◆ Data provided:
------------------------------------------------------------------------

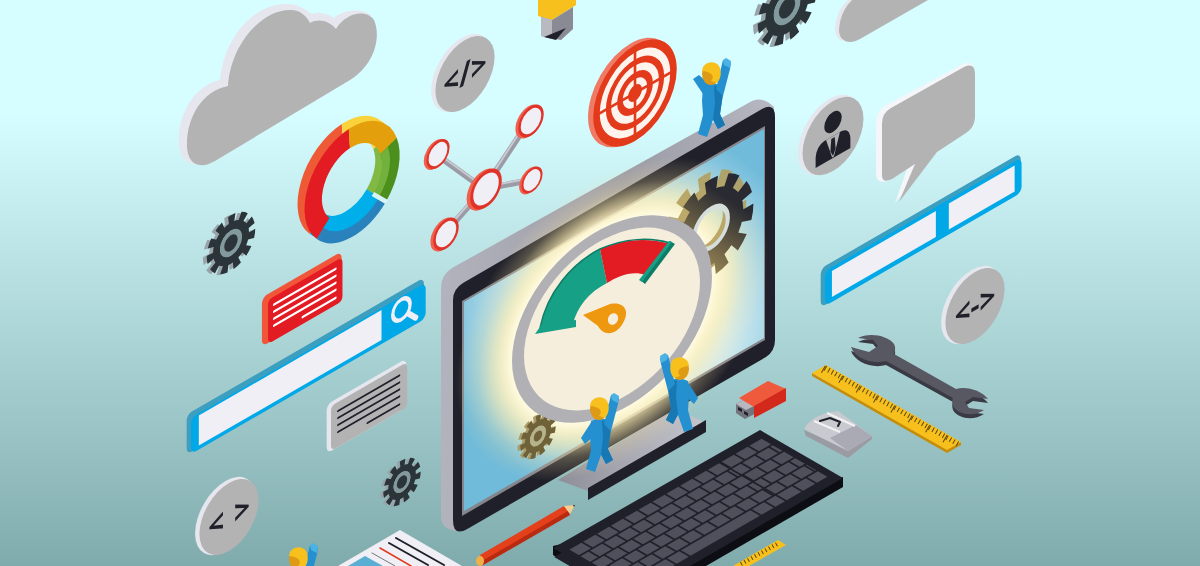
<!DOCTYPE html>
<html lang="en">
<head>
<meta charset="utf-8">
<title>Website performance illustration</title>
<style>
:root{--sky:#d6fdff;--haze:#80abac;--ink:#20202a;--grey:#b3b3b3;--pale:#efeff5;--side:#e6e6ee;--red:#e31b23;--coral:#f1553a;--target:#e23a1a;--blue:#00a8e8;--blue-dark:#3c9fc0;--suit:#2590d0;--suit-dark:#1878b4;--yellow:#f8c01c;--teal:#16a085;--cream:#f6eedd;--steel:#50505c}
html,body{margin:0;width:1200px;height:566px;overflow:hidden}
body{background:linear-gradient(var(--sky) 20%,var(--haze))}
svg{display:block}
.grey{fill:var(--grey)}.side{fill:var(--side)}.ink{fill:var(--ink)}.pale{fill:var(--pale)}.red{fill:var(--red)}.blue{fill:var(--blue)}.yellow{fill:var(--yellow)}
.line{fill:none;stroke-linecap:round;stroke-linejoin:round}
.code{font:700 32px "Open Sans","Noto Sans",sans-serif;text-anchor:middle;fill:var(--ink);word-spacing:3px}
.gear-dark{color:#2b3438}
</style>
</head>
<body>
<svg width="1200" height="566" viewBox="0 0 1200 566" role="img" aria-label="Isometric computer with a speed gauge, surrounded by web tools">
<defs>
  <g id="gear">
    <circle r="42" fill="none" stroke="currentColor" stroke-width="17" pathLength="120" stroke-dasharray="6 4.9"/>
    <circle r="30" fill="none" stroke="currentColor" stroke-width="15"/>
  </g>
  <g id="gear-small">
    <use href="#gear" x="-8" y="-2" color="#98a4a9"/>
    <use href="#gear"/>
    <circle r="23" fill="#829a9e"/>
    <circle r="14" fill="currentColor"/>
  </g>
  <g id="disc">
    <circle class="side" r="35" cx="-4" cy="-3"/>
    <circle class="grey" r="34"/>
  </g>
  <g id="node">
    <circle r="16" cx="-3" cy="-1" fill="#f0604c"/>
    <circle r="14" class="pale" stroke="#e0342a" stroke-width="3"/>
  </g>
  <g id="person-body">
    <path fill="var(--suit)" d="M-8 13Q0 9 9 12L12 21 9 41 14 52 7 56 2 47-4 64-13 61-8 42-9 28Z"/>
    <path fill="var(--suit-dark)" d="M3 13 9 12 12 21 9 41 14 52 7 56 2 46 4 30Z"/>
    <path fill="var(--suit)" d="M5 16 12-13 20-10 19-4 12 23Z"/>
    <path fill="#4bb2e4" d="M12-13 15-15 20-12 19-5 13-8Z"/>
    <ellipse rx="9" ry="11" cy="1" fill="#de9a14"/>
    <path class="yellow" d="M-9-2C-8-12 4-13 8-7 11-2 10 6 6 10L0 8Q4 3-1 0-5-2-9-2Z"/>
  </g>
  <g id="person">
    <path fill="var(--suit)" d="M-7 13-18 30-14 36-4 27Z"/>
    <use href="#person-body"/>
  </g>
  <linearGradient id="frame"><stop stop-color="#b3b3bd"/><stop offset=".55" stop-color="#9a9aa4"/><stop offset="1" stop-color="#b8b8c2"/></linearGradient>
  <radialGradient id="display" gradientUnits="userSpaceOnUse" cx="630" cy="312" r="190"><stop offset=".5" stop-color="#d9eff2"/><stop offset="1" stop-color="#70bbda"/></radialGradient>
  <radialGradient id="halo"><stop offset=".64" stop-color="#fffbe2"/><stop offset=".7" stop-color="#fff3c4" stop-opacity=".86"/><stop offset=".76" stop-color="#ffeeb0" stop-opacity=".62"/><stop offset=".86" stop-color="#f8e6a4" stop-opacity=".25"/><stop offset="1" stop-color="#f4e2a0" stop-opacity="0"/></radialGradient>
  <linearGradient id="gear-shade" gradientUnits="userSpaceOnUse" x1="-35" y1="40" x2="25" y2="-15"><stop stop-color="#bda45e"/><stop offset="1" stop-color="#2a2b32"/></linearGradient>
  <linearGradient id="stand-top"><stop stop-color="#8e8e99"/><stop offset="1" stop-color="#c6c6ce"/></linearGradient>
</defs>

<g id="clouds">
  <path class="side" d="M179 145C177 116 193 86 220 80 224 36 256 2 288 4 302 5 306 11 312 14 320 11 328 14 334 18 344 9 362 8 371 15L350 74 206 165C190 166 180 160 179 145Z"/>
  <path class="grey" d="M187 147C186 118 202 91 228 86 231 42 264 8 292 10 302 11 307 17 310 23 319 18 329 21 336 29 345 14 365 8 374 20 382 38 373 66 350 80L215 161C199 170 188 164 187 147Z"/>
  <path class="side" d="M835 28C836 16 841 6 848 0H880L842 41Q835 38 835 28Z"/>
  <path class="grey" d="M839 30C840 15 846 6 852 0H928L860 39C848 46 839 40 839 30Z"/>
</g>

<g id="pie-ring" fill="none" stroke-width="20">
  <g transform="matrix(.87 -.5 0 1 345 177)">
    <path stroke="#ee5a36" d="M-33 30A45 45 0 0 1-3-45"/>
    <path stroke="#f9d23c" d="M-3-45A45 45 0 0 1 42-15"/>
    <path stroke="#82b944" d="M42-15A45 45 0 0 1 32 32"/>
    <path stroke="#00aeea" d="M32 32A45 45 0 0 1-33 30"/>
  </g>
  <g transform="matrix(.87 -.5 0 1 352 182)">
    <path stroke="var(--red)" d="M-33 30A45 45 0 0 1-3-45"/>
    <path stroke="#e3a00c" d="M-3-45A45 45 0 0 1 42-15"/>
    <path stroke="#4c8f1c" d="M42-15A45 45 0 0 1 32 32"/>
    <path stroke="#2a82bd" d="M32 32A45 45 0 0 1-33 30"/>
    <path stroke="#72b23c" stroke-width="9" d="M37-13A39 39 0 0 1 28 27"/>
    <path stroke="#00aeea" stroke-width="10" d="M28 27A39 39 0 0 1-29 26"/>
    <path stroke="#d8f4f4" stroke-width="4" d="M24 24 40 40"/>
  </g>
</g>

<g id="gears" class="gear-dark">
  <use href="#gear-small" transform="matrix(.48 -.28 0 .55 231 243)"/>
  <use href="#gear-small" transform="matrix(.37 -.21 0 .43 402 482)"/>
  <use href="#gear-small" transform="matrix(.58 -.33 0 .67 787 8)"/>
</g>

<g id="network">
  <g class="line" stroke="#9b9ba6" stroke-width="6"><path d="M437 155 484 189 529 121M484 189 531 180M484 189 444 234"/></g>
  <g class="line" stroke="#c9c9d2" stroke-width="2"><path d="M437 153 484 187 527 121M484 187 531 178M482 189 442 234"/></g>
  <use href="#node" transform="matrix(.82 -.47 0 .95 531 121)"/>
  <use href="#node" transform="matrix(.75 -.43 0 .87 438 154)"/>
  <use href="#node" transform="matrix(1.02 -.59 0 1.18 486 189)"/>
  <use href="#node" transform="matrix(.68 -.39 0 .78 532 180)"/>
  <use href="#node" transform="matrix(.82 -.47 0 .95 446 234)"/>
</g>

<g id="badges">
  <g transform="matrix(.87 -.5 0 1 465 74)"><use href="#disc"/><text class="code" y="11">&lt;/&gt;</text></g>
  <g transform="matrix(.87 -.5 0 1 229 517)"><use href="#disc"/><text class="code" y="11">&lt; &gt;</text></g>
  <g transform="matrix(.87 -.5 0 1 975 306)"><use href="#disc"/><text class="code" y="11">&lt;-&gt;</text></g>
  <g transform="matrix(.87 -.5 0 1 833 136)"><use href="#disc" transform="scale(1.03)"/>
    <circle class="ink" cy="-14" r="10"/><path class="ink" d="M-20 22V12Q-19 1-10 0H10Q19 1 20 12V22Z"/><path class="grey" d="M-8 0H8L1 21H-1Z"/><path class="ink" d="M-2 2H2L3 14 0 20-3 14Z"/>
  </g>
</g>

<g id="chat-bubble">
  <path fill="#f4f6fa" d="M876 122Q876 111 886 105L961 65Q969 60 974 66L937 152 895 203 907 169 888 181Q876 184 876 174Z"/>
  <path class="grey" d="M882 124Q882 113 891 108L964 67Q975 62 975 74V118Q974 128 966 133L937 152 899 202 915 164 892 179Q882 184 882 175Z"/>
</g>

<g id="search-bars">
  <g transform="matrix(.866 -.5 0 1 191 418)">
    <rect x="-5" y="-6" width="274" height="40" rx="6" fill="var(--blue-dark)"/>
    <rect class="blue" width="271" height="36" rx="6"/>
    <rect class="pale" x="9" y="2" width="211" height="30"/>
    <g class="line" stroke="var(--pale)"><circle cx="243" cy="13" r="10" stroke-width="4"/><path stroke-width="5" d="M251 21 260 30"/></g>
  </g>
  <g transform="matrix(.866 -.5 0 1 825 271)">
    <rect x="-5" y="-5" width="231" height="39" rx="6" fill="var(--blue-dark)"/>
    <rect class="blue" width="227" height="35" rx="6"/>
    <rect class="pale" x="8" y="4" width="120" height="26"/>
    <rect class="pale" x="143" y="4" width="76" height="26"/>
  </g>
</g>

<g id="note-cards">
  <g transform="matrix(.866 -.5 0 1 268 300)">
    <rect x="-7" y="-6" width="92" height="49" rx="6" fill="var(--coral)"/><rect class="red" width="86" height="44" rx="5"/>
    <path class="line" stroke="#fff" stroke-width="2.5" d="M7 8H78M7 15H78M7 22H78M7 29H78M40 37H78"/>
  </g>
  <g transform="matrix(.866 -.5 0 1 331 406)">
    <rect class="side" x="-5" y="-4" width="92" height="49" rx="6"/><rect class="grey" width="88" height="45" rx="5"/>
    <path class="line" stroke="var(--ink)" stroke-width="2" d="M8 9H79M8 16H79M8 23H79M8 30H79M42 38H79"/>
  </g>
</g>

<g id="target" transform="matrix(.87 -.5 0 1 635 93)">
  <circle cx="-5" cy="-3" r="49" fill="#ef7a66"/>
  <circle r="48" fill="var(--target)"/>
  <g fill="none" stroke="#fff3ee" stroke-width="7"><circle r="37"/><circle r="24"/><circle r="11" stroke-width="6"/></g>
  <path d="M-46 0H46M0-46V46" stroke="var(--target)" stroke-width="3"/>
  <circle r="6" fill="var(--target)"/>
</g>

<g id="stand">
  <path fill="url(#stand-top)" d="M558 480 588 491 706 423 675 408Z"/>
  <path class="ink" d="M588 488 706 420V432L588 500Z"/>
</g>

<g id="monitor">
  <path fill="url(#frame)" d="M441 288Q441 275 452 268L752 101Q762 96 774 107L775 340 458 531Q441 530 441 516Z"/>
  <path class="ink" d="M453 300Q453 289 463 283L762 109Q775 102 775 117V340Q775 351 766 357L469 528Q453 538 453 520Z"/>
  <path fill="#85858c" d="M462 301 765 126V340L462 516Z"/>
  <path fill="url(#display)" d="M464 302 764 129V338L464 511Z"/>
</g>

<circle id="gauge-glow" r="156" fill="url(#halo)" transform="matrix(1 -.42 0 .95 612 319)"/>

<g id="screen-gears">
  <g transform="matrix(.84 -.48 0 .97 704 224)" color="#b39d58"><use href="#gear" opacity=".85"/></g>
  <g transform="matrix(.84 -.48 0 .97 711 228)" fill="none" stroke="url(#gear-shade)">
    <circle r="42" stroke-width="17" pathLength="120" stroke-dasharray="6 4.9"/><circle r="30" stroke-width="17"/><circle r="20" stroke="#d5dedc" stroke-width="5"/>
  </g>
  <g transform="matrix(.35 -.2 0 .41 538 436)" color="#6f6138"><use href="#gear" x="-8" y="-3" color="#a99a68"/><use href="#gear"/><circle r="23" fill="#b5b28c"/><circle r="12" fill="#6f6138"/></g>
</g>

<g id="gauge">
  <g transform="matrix(1 -.42 0 .95 612 319)"><circle r="100" fill="#b1b1b5"/><circle r="88" fill="var(--cream)"/></g>
  <path fill="var(--teal)" d="M540 330C547 293 571 264 600 249L607 283C589 292 577 307 573 324Z"/>
  <path class="red" d="M600 249C625 238 650 238 670 244L646 275C632 270 618 276 607 283Z"/>
  <path d="M540 328C547 293 571 264 600 249 625 238 650 237 670 243" fill="none" stroke="#0e7d68" stroke-width="1.5"/>
  <path fill="#0e7d68" d="M670 241 675 244 645 284 640 280Z"/>
  <path fill="var(--teal)" d="M669 241 672 242 642 282 639 280ZM542 324 576 320V327L535 334Z"/>
  <path fill="#ee980f" d="M583 315 610 304C625 301 630 312 623 323 616 336 603 336 598 326Z"/>
  <ellipse cx="613" cy="319" rx="5" ry="6" transform="rotate(25 613 319)" fill="var(--cream)"/>
</g>

<g id="keyboard">
  <path fill="#0d0d14" d="M553 546 843 477V487L706 566H572L553 555Z"/>
  <path class="ink" d="M553 548 760 430 843 478 690 566H585Z"/>
  <g transform="matrix(.866 -.5 .866 .5 568 549)">
    <g fill="none" stroke="var(--steel)" stroke-width="11" stroke-dasharray="14 2"><path d="M0 7H222M-5 20H222M0 33H222M-8 46H222M-3 59H222"/><path stroke-dasharray="30 2 14 2 14 2 80 2 14 2" d="M0 72H222"/></g>
    <path d="M-8 0V80" stroke="var(--ink)" stroke-width="16"/>
    <path d="M174 0V80" stroke="var(--ink)" stroke-width="2"/>
  </g>
</g>

<g id="mouse">
  <path fill="#9b9ba4" d="M804 430 848 450 872 436V439L848 458 806 436Z"/>
  <path fill="#c9c9d0" d="M804 429Q812 414 838 411L872 436 848 451Z"/>
  <path fill="#aaaab4" d="M830 438 856 425 872 436 848 451Z"/>
  <path d="M814 421 840 432M827 413 855 426" stroke="#f2f2f5" stroke-width="2"/>
  <path class="line" stroke="var(--ink)" stroke-width="2" d="M820 421 830 418 840 422 838 426"/>
</g>

<g id="usb-stick">
  <path fill="#74747e" d="M736 404 749 397 760 403V411L745 419 736 413Z"/>
  <path fill="#b8b8c0" d="M736 404 749 397 760 403 746 410Z"/>
  <path class="ink" d="M738 407 742 409V412L738 410ZM744 411 748 413V416L744 414Z"/>
  <path fill="#ef5a3c" d="M739 398 768 381 786 389 754 407Z"/>
  <path fill="#d3291c" d="M754 406 786 388V401L754 418Z"/>
</g>

<g id="rulers">
  <path fill="#c48d0a" d="M812 373 947 449 961 442V445L947 453 812 376Z"/>
  <path class="yellow" d="M812 373 826 365 961 442 947 450Z"/>
  <path d="M825 368 958 444" fill="none" stroke="#5c4710" stroke-width="5" stroke-dasharray="1 3"/>
  <path d="M823 369 956 445" fill="none" stroke="#5c4710" stroke-width="8" stroke-dasharray="1 19"/>
  <path class="yellow" d="M733 566 778 540 786 545 749 566Z"/>
  <path d="M741 564 779 543" stroke="#5c4710" stroke-width="4" stroke-dasharray="1 3"/>
</g>

<g id="wrench">
  <g fill="#3a3a44" transform="translate(0 4)"><path id="wrench-outline" d="M851 347 869 352 878 346 873 340 858 338C868 332 888 335 894 344 896 348 895 351 894 354L956 389C966 386 981 390 988 399L973 397 965 402 969 408 984 410C974 417 958 415 953 406 952 403 952 400 953 398L886 361C872 365 855 358 851 347Z"/></g>
  <use href="#wrench-outline" fill="#585863"/>
</g>

<g id="pencil">
  <path fill="#e4401c" d="M480 555 564 506 570 514 483 565Z"/>
  <path fill="#b92b10" d="M482 561 568 511 570 515 483 565Z"/>
  <path fill="#f3cf94" d="M564 506 575 505 570 514Z"/>
  <path class="ink" d="M573 505 575 505 574 507Z"/>
  <ellipse cx="480" cy="561" rx="4" ry="5" fill="#f0b049"/>
</g>

<g id="newspaper">
  <path class="pale" d="M338 566 400 530 462 566Z"/>
  <path fill="#5aaed4" d="M348 566 365 556 383 566Z"/>
  <path class="line" stroke="var(--ink)" stroke-width="2" d="M396 538 444 565M389 543 428 565"/>
  <path class="line" stroke="var(--target)" stroke-width="1.5" d="M380 548 411 566"/>
  <path class="line" stroke="#777" d="M372 553 395 566"/>
</g>

<g id="marker">
  <path class="yellow" d="M538 0H576V5L552 20 538 16Z"/>
  <path fill="#8a8a94" d="M541 17 552 20 573 7V29L561 40 541 36Z"/>
  <path fill="#b9b9c2" d="M541 17 552 20V39L541 36Z"/>
  <path class="ink" d="M544 37 566 28 556 40Z"/>
</g>

<g id="people">
  <use href="#person" transform="translate(599 408)"/>
  <use href="#person" transform="matrix(-1 0 0 1 680 368)"/>
  <path fill="var(--suit)" d="M693 79 699 75 712 87 705 97Z"/>
  <use href="#person-body" transform="translate(711 73)"/>
  <use href="#person" transform="translate(298 558)"/>
</g>
</svg>
</body>
</html>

------------------------------------------------------------------------

◆ Work request:
Count up the lines in the records that contain the word "gauge" and reply with that figure only.

◆ Exercise answer:
3